Dataset entries:
________________

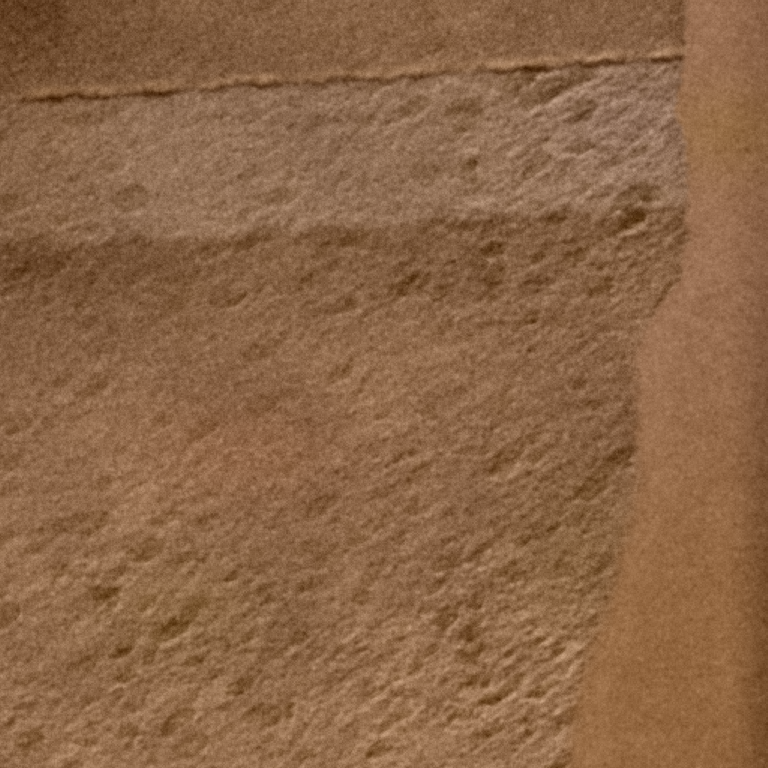
Give the GLSL for this texture, as a WebGL 2 fragment shader.

```glsl
#version 300 es
precision highp float;

uniform vec2 u_resolution;
out vec4 fragColor;

const vec3 EARTH = vec3(0.535, 0.388, 0.272);
const vec3 SHADE = vec3(0.455, 0.322, 0.212);
const vec3 BAND = vec3(0.560, 0.428, 0.325);
const vec3 SAND = vec3(0.580, 0.428, 0.300);
const vec3 PLASTER_TOP = vec3(0.590, 0.425, 0.310);
const vec3 PLASTER_LOW = vec3(0.575, 0.402, 0.250);
const vec3 OCHRE = vec3(0.565, 0.410, 0.230);
const vec3 PIT_TINT = vec3(0.88, 0.85, 0.95);
const vec3 LIP = vec3(0.120, 0.110, 0.095);

const float SLOPE = 0.065;        // tilt of the courses
const float RIDGE_Y = 0.864;      // left height of the raised seam
const float LEDGE_Y = 0.674;      // left height of the band's lower edge
const float STROKE_ANGLE = 0.52;  // direction of the chisel marks
const float RELIEF_GAIN = 0.17;
const float DENT_DEPTH = 0.115;
const float DENT_RIM = 0.075;
const float MOTTLE = 0.030;
const float GRAIN = 0.125;
const vec2 LIGHT_STEP = vec2(-0.0018, 0.0034);
const vec2 RIM_STEP = vec2(-0.0030, 0.0065);

float hash(vec2 p) {
  vec3 q = fract(p.xyx * vec3(0.1031, 0.1030, 0.0973));
  q += dot(q, q.yzx + 33.33);
  return fract((q.x + q.y) * q.z);
}

// Cellular noise: one smooth bump or dent of random height per cell
float cells(vec2 p) {
  vec2 id = floor(p), f = fract(p);
  float sum = 0.0;
  for (int j = -1; j <= 1; j++) {
    for (int i = -1; i <= 1; i++) {
      vec2 g = vec2(i, j), c = id + g;
      vec2 d = g + vec2(hash(c), hash(c + 71.7)) - f;
      float w = max(0.0, 1.0 - dot(d, d));
      sum += (hash(c + 37.3) * 2.0 - 1.0) * w * w * w;
    }
  }
  return sum;
}

vec2 alongStroke(vec2 p) {
  float c = cos(STROKE_ANGLE), s = sin(STROKE_ANGLE);
  return mat2(c, -s, s, c) * p;
}

// Fine chiselled surface
float relief(vec2 p) {
  vec2 q = alongStroke(p);
  return 0.8 * cells(q * vec2(27.0, 44.0))
       + 0.55 * cells(q * vec2(55.0, 85.0) + 19.0)
       + 0.35 * cells(q * vec2(105.0, 150.0) + 43.0);
}

// Separate short dents with crisp edges
float dents(vec2 p) {
  vec2 q = alongStroke(p);
  float ragged = 0.22 * cells(q * vec2(75.0, 105.0) + 7.0);
  float large = cells(q * vec2(21.0, 41.0) + 61.0) + ragged;
  float small = cells(q * vec2(38.0, 66.0) + 83.0) + ragged;
  return smoothstep(0.30, 0.75, large) + 0.6 * smoothstep(0.38, 0.80, small);
}

float plasterEdge(float y) {
  return 0.740 + 0.090 * smoothstep(0.0, 0.40, y)
       + 0.066 * smoothstep(0.53, 0.68, y)
       - 0.012 * exp(-pow((y - 0.87) / 0.07, 2.0));
}

float spot(vec2 p, vec2 center, vec2 size) {
  vec2 d = (p - center) / size;
  return exp(-dot(d, d));
}

float stripe(float d, float width) {
  return exp(-d * d / (width * width));
}

void main() {
  vec2 p = gl_FragCoord.xy / u_resolution;
  float wobble = 0.003 * cells(p * 38.0) + 0.002 * cells(p * 95.0);
  float ridge = p.y - RIDGE_Y - SLOPE * p.x + wobble;
  float ledge = p.y - LEDGE_Y - SLOPE * p.x + wobble * 2.0;
  float side = p.x - plasterEdge(p.y) + wobble * 2.0;
  float soft = mix(0.018, 0.006, smoothstep(0.1, 0.75, p.y));
  float plaster = smoothstep(-soft, soft, side);

  // Broad tones of the wall
  vec3 wall = mix(SAND, EARTH, smoothstep(0.0, 0.42, p.y));
  wall = mix(wall, SHADE, 0.75 * smoothstep(-0.19, -0.01, ledge));
  float band = smoothstep(-0.012, 0.012, ledge) * (1.0 - smoothstep(-0.002, 0.006, ridge));
  wall = mix(wall, BAND, band * (0.40 + 0.60 * smoothstep(0.06, 0.20, p.x)));
  vec3 upper = mix(SHADE, EARTH, 0.25 + 0.45 * smoothstep(0.0, 0.6, p.x));
  wall = mix(wall, upper, smoothstep(0.0, 0.025, ridge));
  wall -= 0.10 * spot(p, vec2(0.0, 1.0), vec2(0.15, 0.13));
  wall -= 0.055 * spot(p, vec2(0.04, 0.655), vec2(0.15, 0.04));
  wall += vec3(0.0, 0.005, 0.025) * spot(p, vec2(0.82, 0.84), vec2(0.12, 0.08));
  wall += vec3(0.025, 0.005, 0.0) * spot(p, vec2(0.32, 0.41), vec2(0.14, 0.07));
  wall -= vec3(0.045, 0.035, 0.05) * spot(p, vec2(0.75, 0.28), vec2(0.10, 0.12));
  wall -= vec3(0.025, 0.015, 0.03) * spot(p, vec2(0.24, 0.20), vec2(0.13, 0.08));
  wall += MOTTLE * vec3(1.0, 0.9, 0.75) * (cells(p * 6.0 + 5.0) + 0.7 * cells(p * 17.0));

  // Relief lit from above, deeper toward the lower right
  float rough = 0.45 + 0.28 * smoothstep(0.2, 0.85, p.x)
              + 0.30 * (1.0 - smoothstep(0.12, 0.48, p.y))
              + 0.30 * spot(p, vec2(0.80, 0.82), vec2(0.14, 0.11));
  rough *= 1.0 - 0.55 * smoothstep(-0.01, 0.02, ridge);
  rough *= 0.75 + 0.5 * smoothstep(-0.5, 0.5, cells(p * 9.0 + 31.0));
  float lit = relief(p) - relief(p + LIGHT_STEP);
  wall += RELIEF_GAIN * rough * clamp(lit, -0.6, 0.6);
  float dent = dents(p);
  wall -= DENT_DEPTH * rough * PIT_TINT * dent;
  wall += DENT_RIM * rough * max(0.0, dents(p + RIM_STEP) - dent);
  wall += 0.012;

  // Broken seam, ledge shadow and faint crack at the left
  float seam = smoothstep(0.0, 0.05, p.x) * clamp(0.8 + 0.7 * cells(vec2(p.x * 26.0, 3.0)), 0.2, 1.2);
  wall += LIP * seam * stripe(ridge - 0.011, 0.007);
  wall -= 0.17 * seam * stripe(ridge - 0.001, 0.0042);
  float broken = smoothstep(-0.3, 0.4, cells(vec2(p.x * 19.0, 8.0)));
  wall -= 0.07 * broken * smoothstep(0.1, 0.2, p.x) * stripe(ledge + 0.003, 0.006);
  float crack = p.y - 0.614 - 0.12 * p.x + wobble;
  wall += 0.035 * (1.0 - smoothstep(0.08, 0.16, p.x)) * stripe(crack, 0.006);
  float gap = smoothstep(-0.4, 0.5, cells(vec2(2.0, p.y * 17.0)));
  wall -= 0.05 * gap * stripe(side + 0.010, 0.010) * smoothstep(0.1, 0.25, p.y);

  // Smooth plaster strip
  vec3 coat = mix(PLASTER_LOW, PLASTER_TOP, smoothstep(0.15, 0.65, p.y));
  coat = mix(coat, OCHRE, 0.6 * spot(p, vec2(0.95, 0.83), vec2(0.09, 0.06)));
  coat += 0.02 * stripe(side - 0.025, 0.025);
  coat -= vec3(0.13, 0.11, 0.09) * smoothstep(0.94, 1.01, p.x) * (1.0 - 0.6 * smoothstep(0.3, 0.8, p.y));
  coat += 0.012 * cells(p * vec2(18.0, 30.0)) + 0.018 * cells(p * vec2(70.0, 110.0));

  // Sandy grain over everything
  float grain = 0.45 * cells(p * 190.0) + 0.50 * (hash(floor(p * 512.0)) - 0.5);
  vec3 color = mix(wall, coat, plaster) + GRAIN * grain * mix(1.0, 0.7, plaster);
  fragColor = vec4(clamp(color, 0.0, 1.0), 1.0);
}
```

________________

WHAT IS REQUIRED:
Each line above that carries the string "lower" has to be returned.

WRITTEN RESPONSE:
const float LEDGE_Y = 0.674;      // left height of the band's lower edge
  // Relief lit from above, deeper toward the lower right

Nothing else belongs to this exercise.